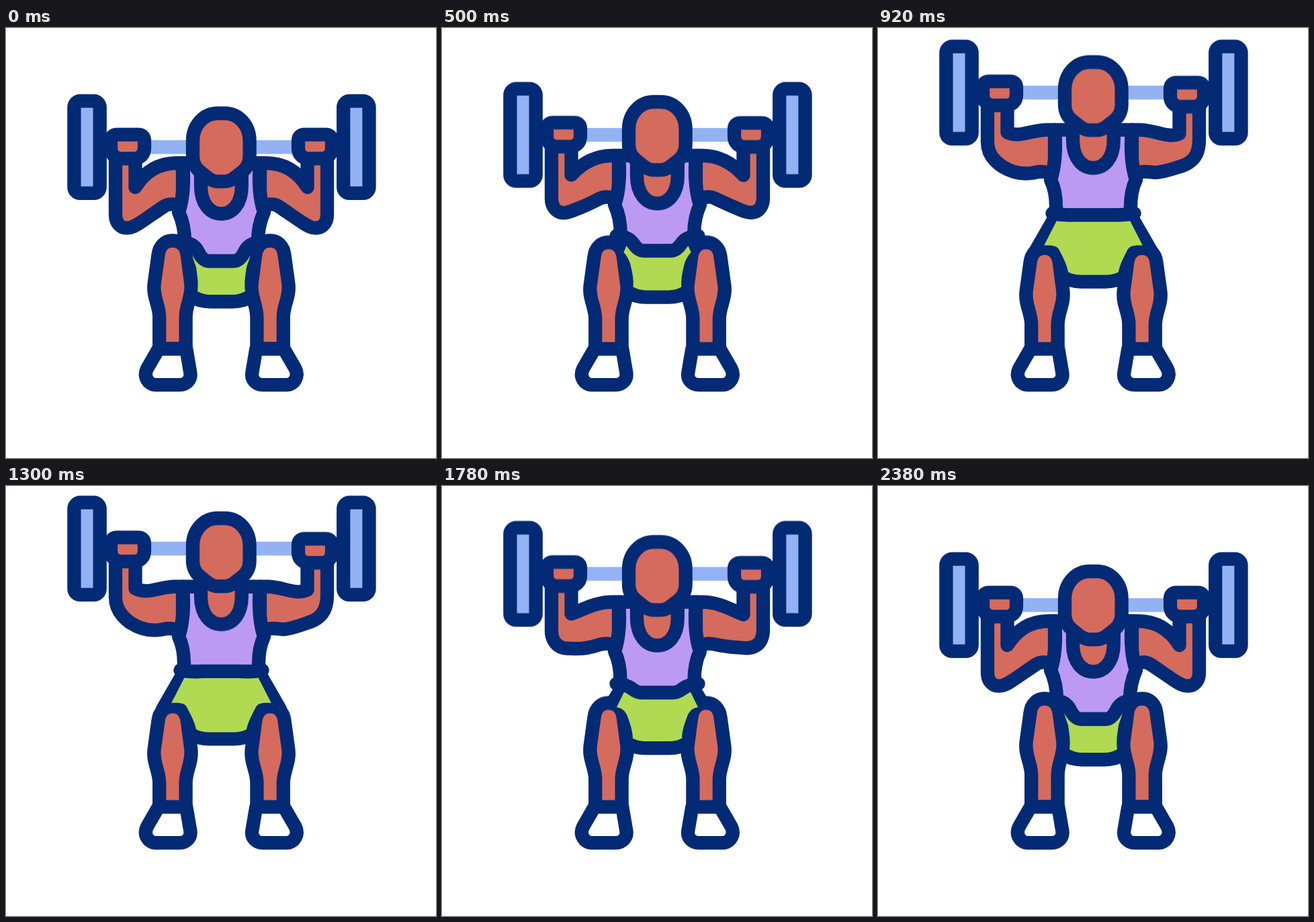
These frames come from a looping animation (640 by 640 pixels, 2.4 s). An HTML page without scripts:

```html
<!DOCTYPE html>
<html lang="en">
<head>
<meta charset="utf-8">
<title>Barbell squat</title>
<style>
  html, body { margin: 0; height: 100%; overflow: hidden; background: #fff; }
  svg { display: block; width: 100%; height: 100%; }

  .line { stroke: #032a75; stroke-width: 20.3; stroke-linejoin: round; stroke-linecap: round; }
  .navy { fill: #032a75; }
  .skin { fill: #d56b5d; }
  .steel { fill: #93b2f4; }
  .shirt { fill: #bc9af3; }
  .green { fill: #b0da52; }
  .white { fill: #fff; }
  .none { fill: none; }
  .neck { stroke-linecap: butt; }

  /* --y: rise at the top of the squat; --a and --b: low and high outline */
  .lift, .morph { animation: lift 2.4s cubic-bezier(.8, 0, .22, 1) infinite; }
  .morph { animation-name: morph; }
  @keyframes lift {
    0%, 99.167%, 100% { transform: translateY(0); }
    49.583% { transform: translateY(var(--y)); }
  }
  @keyframes morph {
    0%, 99.167%, 100% { d: var(--a); }
    49.583% { d: var(--b); }
  }

  .arm { --a: path("M163 190 V278 C163 290 170 297.7 180 297.7 C187 297.7 193 294 200 289.5 C212 281.5 224 273 236 265 C243 261 250 261 263 268 V201 H255 C228 201 207 213 192.5 237 V190 Z"); }
  .arm.left { --b: path("M163 107.5 V165 C163 175 167 185 173 192 C176.5 196 180.5 200 185 203 C198 211.5 214 215.5 228 214 C236 213 243 209 263 216 V149.5 H252 C228 149.5 210 162 192.5 152 V107.5 Z"); }
  .arm.right { --b: path("M163 109.5 V161 C163 173 165 183 171 190 C175 195 181 199 187 201.5 C200 206 214 212 228 213 C236 213 243 209 263 216 V149.5 H252 C228 149.5 210 163 192.5 154 V109.5 Z"); }
  .torso {
    --a: path("M263 201 C265 225 265 250 257 274 C263 287 266 300 266 318 V347 H375 V318 C375 300 378 287 384 274 C376 250 376 225 378 201 Z");
    --b: path("M263 149.5 C265 174 265 199 257 224 C263 236 265 250 265 265 V275.5 H376 V265 C376 250 378 236 384 224 C376 199 376 174 378 149.5 Z");
  }
  .hips {
    --a: path("M270 330 L262 340 L276 400 C284 405 294 407.3 304 407.3 H337 C347 407.3 357 405 365 400 L379 340 L371 330 Z");
    --b: path("M264 278 L233 332 L270 368 C280 373 291 376.3 302 376.3 H339 C350 376.3 361 373 371 368 L408 332 L377 278 Z");
  }
  .shorts {
    --a: path("M277 335 L277 337 C278 342 281 350 283 356 C284 365 287 378 285 392 Q294 397 304 397 H337 Q347 397 356 392 C354 378 357 365 358 356 C360 350 363 342 364 337 L364 335 L335 347 H306 Z");
    --b: path("M267 282 L246 323 C262 322 266 324 269 329 C276 342 281 352 283 362 Q292 366.3 302 366.3 H339 Q349 366.3 358 362 C360 352 365 342 372 329 C375 324 379 322 395 323 L374 282 L345 277 H300 Z");
  }
  .belt {
    --a: path("M259.5 319 C275 319 282 325 286 333 C291 343 296 347 302 347 H339 C345 347 350 343 355 333 C359 325 366 319 381.5 319");
    --b: path("M259.5 274 C268 276 274 276 280 276 C286 276 290 275.5 294 275.5 H347 C351 275.5 355 276 361 276 C367 276 373 276 381.5 274");
  }
</style>
</head>
<body>
<svg viewBox="0 0 640 640">
  <g class="lift" style="--y:-84.5px">
    <rect class="steel" x="145" y="167" width="350" height="20.5"/>
    <g class="line steel">
      <rect x="101.4" y="108.7" width="38.3" height="137.2" rx="9"/>
      <rect x="502.2" y="108.7" width="38.3" height="137.2" rx="9"/>
    </g>
  </g>

  <g class="line skin">
    <path class="morph arm left"/>
    <g class="lift" style="--y:-82.5px">
      <path id="hand" d="M156 168 Q156 158.7 165.5 158.7 H196.5 Q206 158.7 206 168 V179 C206 188 200 194.3 191 194.3 H171 C162 194.3 156 188 156 179 Z"/>
    </g>
    <g transform="matrix(-1 0 0 1 641 0)">
      <path class="morph arm right"/>
      <g class="lift" style="--y:-80.5px"><use href="#hand"/></g>
    </g>
  </g>

  <path class="line navy morph hips"/>
  <path class="line shirt morph torso"/>
  <g class="line skin">
    <path class="lift neck" style="--y:-71px" d="M290 212 V235 C290 262 304 276.5 320.4 276.5 S350.8 262 350.8 235 V212"/>
    <path class="lift" style="--y:-79.5px" d="M278 168 C278 144 295 127 315 127 H325.6 C345.6 127 362.6 144 362.6 168 V190 C362.6 201 358.6 208 352.6 213 L342.6 221 C336.6 226 331.6 228.4 325.6 228.4 H315 C309 228.4 304 226 298 221 L288 213 C282 208 278 201 278 190 Z"/>
  </g>

  <g class="lift line skin" style="--y:11.5px">
    <path id="leg" d="M228.2 477.5 V430 C228.2 412 218 400 220.7 380 L226.5 338 C228 324 237 316.5 248 316.5 S268 324 269.8 338 L275.3 380 C277.5 400 267.6 412 267.6 430 V477.5 Z"/>
    <use href="#leg" transform="matrix(-1 0 0 1 641 0)"/>
  </g>
  <path class="green morph shorts"/>
  <path class="line none morph belt"/>

  <g class="line white">
    <path id="shoe" d="M227 477.6 L210 507 C204 519 212 531.2 223 531.2 H258 C269 531.2 276 523 274.3 513 L268.3 477.6 Z"/>
    <use href="#shoe" transform="matrix(-1 0 0 1 640.6 0)"/>
  </g>
</svg>
</body>
</html>
```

■ EXERCISE INSTRUCTIONS: When you give the entries again, keep them exact and omit any picture they contain.

■ REPLY TO THE TASK:
These frames come from a looping animation (640 by 640 pixels, 2.4 s). An HTML page without scripts:

```html
<!DOCTYPE html>
<html lang="en">
<head>
<meta charset="utf-8">
<title>Barbell squat</title>
<style>
  html, body { margin: 0; height: 100%; overflow: hidden; background: #fff; }
  svg { display: block; width: 100%; height: 100%; }

  .line { stroke: #032a75; stroke-width: 20.3; stroke-linejoin: round; stroke-linecap: round; }
  .navy { fill: #032a75; }
  .skin { fill: #d56b5d; }
  .steel { fill: #93b2f4; }
  .shirt { fill: #bc9af3; }
  .green { fill: #b0da52; }
  .white { fill: #fff; }
  .none { fill: none; }
  .neck { stroke-linecap: butt; }

  /* --y: rise at the top of the squat; --a and --b: low and high outline */
  .lift, .morph { animation: lift 2.4s cubic-bezier(.8, 0, .22, 1) infinite; }
  .morph { animation-name: morph; }
  @keyframes lift {
    0%, 99.167%, 100% { transform: translateY(0); }
    49.583% { transform: translateY(var(--y)); }
  }
  @keyframes morph {
    0%, 99.167%, 100% { d: var(--a); }
    49.583% { d: var(--b); }
  }

  .arm { --a: path("M163 190 V278 C163 290 170 297.7 180 297.7 C187 297.7 193 294 200 289.5 C212 281.5 224 273 236 265 C243 261 250 261 263 268 V201 H255 C228 201 207 213 192.5 237 V190 Z"); }
  .arm.left { --b: path("M163 107.5 V165 C163 175 167 185 173 192 C176.5 196 180.5 200 185 203 C198 211.5 214 215.5 228 214 C236 213 243 209 263 216 V149.5 H252 C228 149.5 210 162 192.5 152 V107.5 Z"); }
  .arm.right { --b: path("M163 109.5 V161 C163 173 165 183 171 190 C175 195 181 199 187 201.5 C200 206 214 212 228 213 C236 213 243 209 263 216 V149.5 H252 C228 149.5 210 163 192.5 154 V109.5 Z"); }
  .torso {
    --a: path("M263 201 C265 225 265 250 257 274 C263 287 266 300 266 318 V347 H375 V318 C375 300 378 287 384 274 C376 250 376 225 378 201 Z");
    --b: path("M263 149.5 C265 174 265 199 257 224 C263 236 265 250 265 265 V275.5 H376 V265 C376 250 378 236 384 224 C376 199 376 174 378 149.5 Z");
  }
  .hips {
    --a: path("M270 330 L262 340 L276 400 C284 405 294 407.3 304 407.3 H337 C347 407.3 357 405 365 400 L379 340 L371 330 Z");
    --b: path("M264 278 L233 332 L270 368 C280 373 291 376.3 302 376.3 H339 C350 376.3 361 373 371 368 L408 332 L377 278 Z");
  }
  .shorts {
    --a: path("M277 335 L277 337 C278 342 281 350 283 356 C284 365 287 378 285 392 Q294 397 304 397 H337 Q347 397 356 392 C354 378 357 365 358 356 C360 350 363 342 364 337 L364 335 L335 347 H306 Z");
    --b: path("M267 282 L246 323 C262 322 266 324 269 329 C276 342 281 352 283 362 Q292 366.3 302 366.3 H339 Q349 366.3 358 362 C360 352 365 342 372 329 C375 324 379 322 395 323 L374 282 L345 277 H300 Z");
  }
  .belt {
    --a: path("M259.5 319 C275 319 282 325 286 333 C291 343 296 347 302 347 H339 C345 347 350 343 355 333 C359 325 366 319 381.5 319");
    --b: path("M259.5 274 C268 276 274 276 280 276 C286 276 290 275.5 294 275.5 H347 C351 275.5 355 276 361 276 C367 276 373 276 381.5 274");
  }
</style>
</head>
<body>
<svg viewBox="0 0 640 640">
  <g class="lift" style="--y:-84.5px">
    <rect class="steel" x="145" y="167" width="350" height="20.5"/>
    <g class="line steel">
      <rect x="101.4" y="108.7" width="38.3" height="137.2" rx="9"/>
      <rect x="502.2" y="108.7" width="38.3" height="137.2" rx="9"/>
    </g>
  </g>

  <g class="line skin">
    <path class="morph arm left"/>
    <g class="lift" style="--y:-82.5px">
      <path id="hand" d="M156 168 Q156 158.7 165.5 158.7 H196.5 Q206 158.7 206 168 V179 C206 188 200 194.3 191 194.3 H171 C162 194.3 156 188 156 179 Z"/>
    </g>
    <g transform="matrix(-1 0 0 1 641 0)">
      <path class="morph arm right"/>
      <g class="lift" style="--y:-80.5px"><use href="#hand"/></g>
    </g>
  </g>

  <path class="line navy morph hips"/>
  <path class="line shirt morph torso"/>
  <g class="line skin">
    <path class="lift neck" style="--y:-71px" d="M290 212 V235 C290 262 304 276.5 320.4 276.5 S350.8 262 350.8 235 V212"/>
    <path class="lift" style="--y:-79.5px" d="M278 168 C278 144 295 127 315 127 H325.6 C345.6 127 362.6 144 362.6 168 V190 C362.6 201 358.6 208 352.6 213 L342.6 221 C336.6 226 331.6 228.4 325.6 228.4 H315 C309 228.4 304 226 298 221 L288 213 C282 208 278 201 278 190 Z"/>
  </g>

  <g class="lift line skin" style="--y:11.5px">
    <path id="leg" d="M228.2 477.5 V430 C228.2 412 218 400 220.7 380 L226.5 338 C228 324 237 316.5 248 316.5 S268 324 269.8 338 L275.3 380 C277.5 400 267.6 412 267.6 430 V477.5 Z"/>
    <use href="#leg" transform="matrix(-1 0 0 1 641 0)"/>
  </g>
  <path class="green morph shorts"/>
  <path class="line none morph belt"/>

  <g class="line white">
    <path id="shoe" d="M227 477.6 L210 507 C204 519 212 531.2 223 531.2 H258 C269 531.2 276 523 274.3 513 L268.3 477.6 Z"/>
    <use href="#shoe" transform="matrix(-1 0 0 1 640.6 0)"/>
  </g>
</svg>
</body>
</html>
```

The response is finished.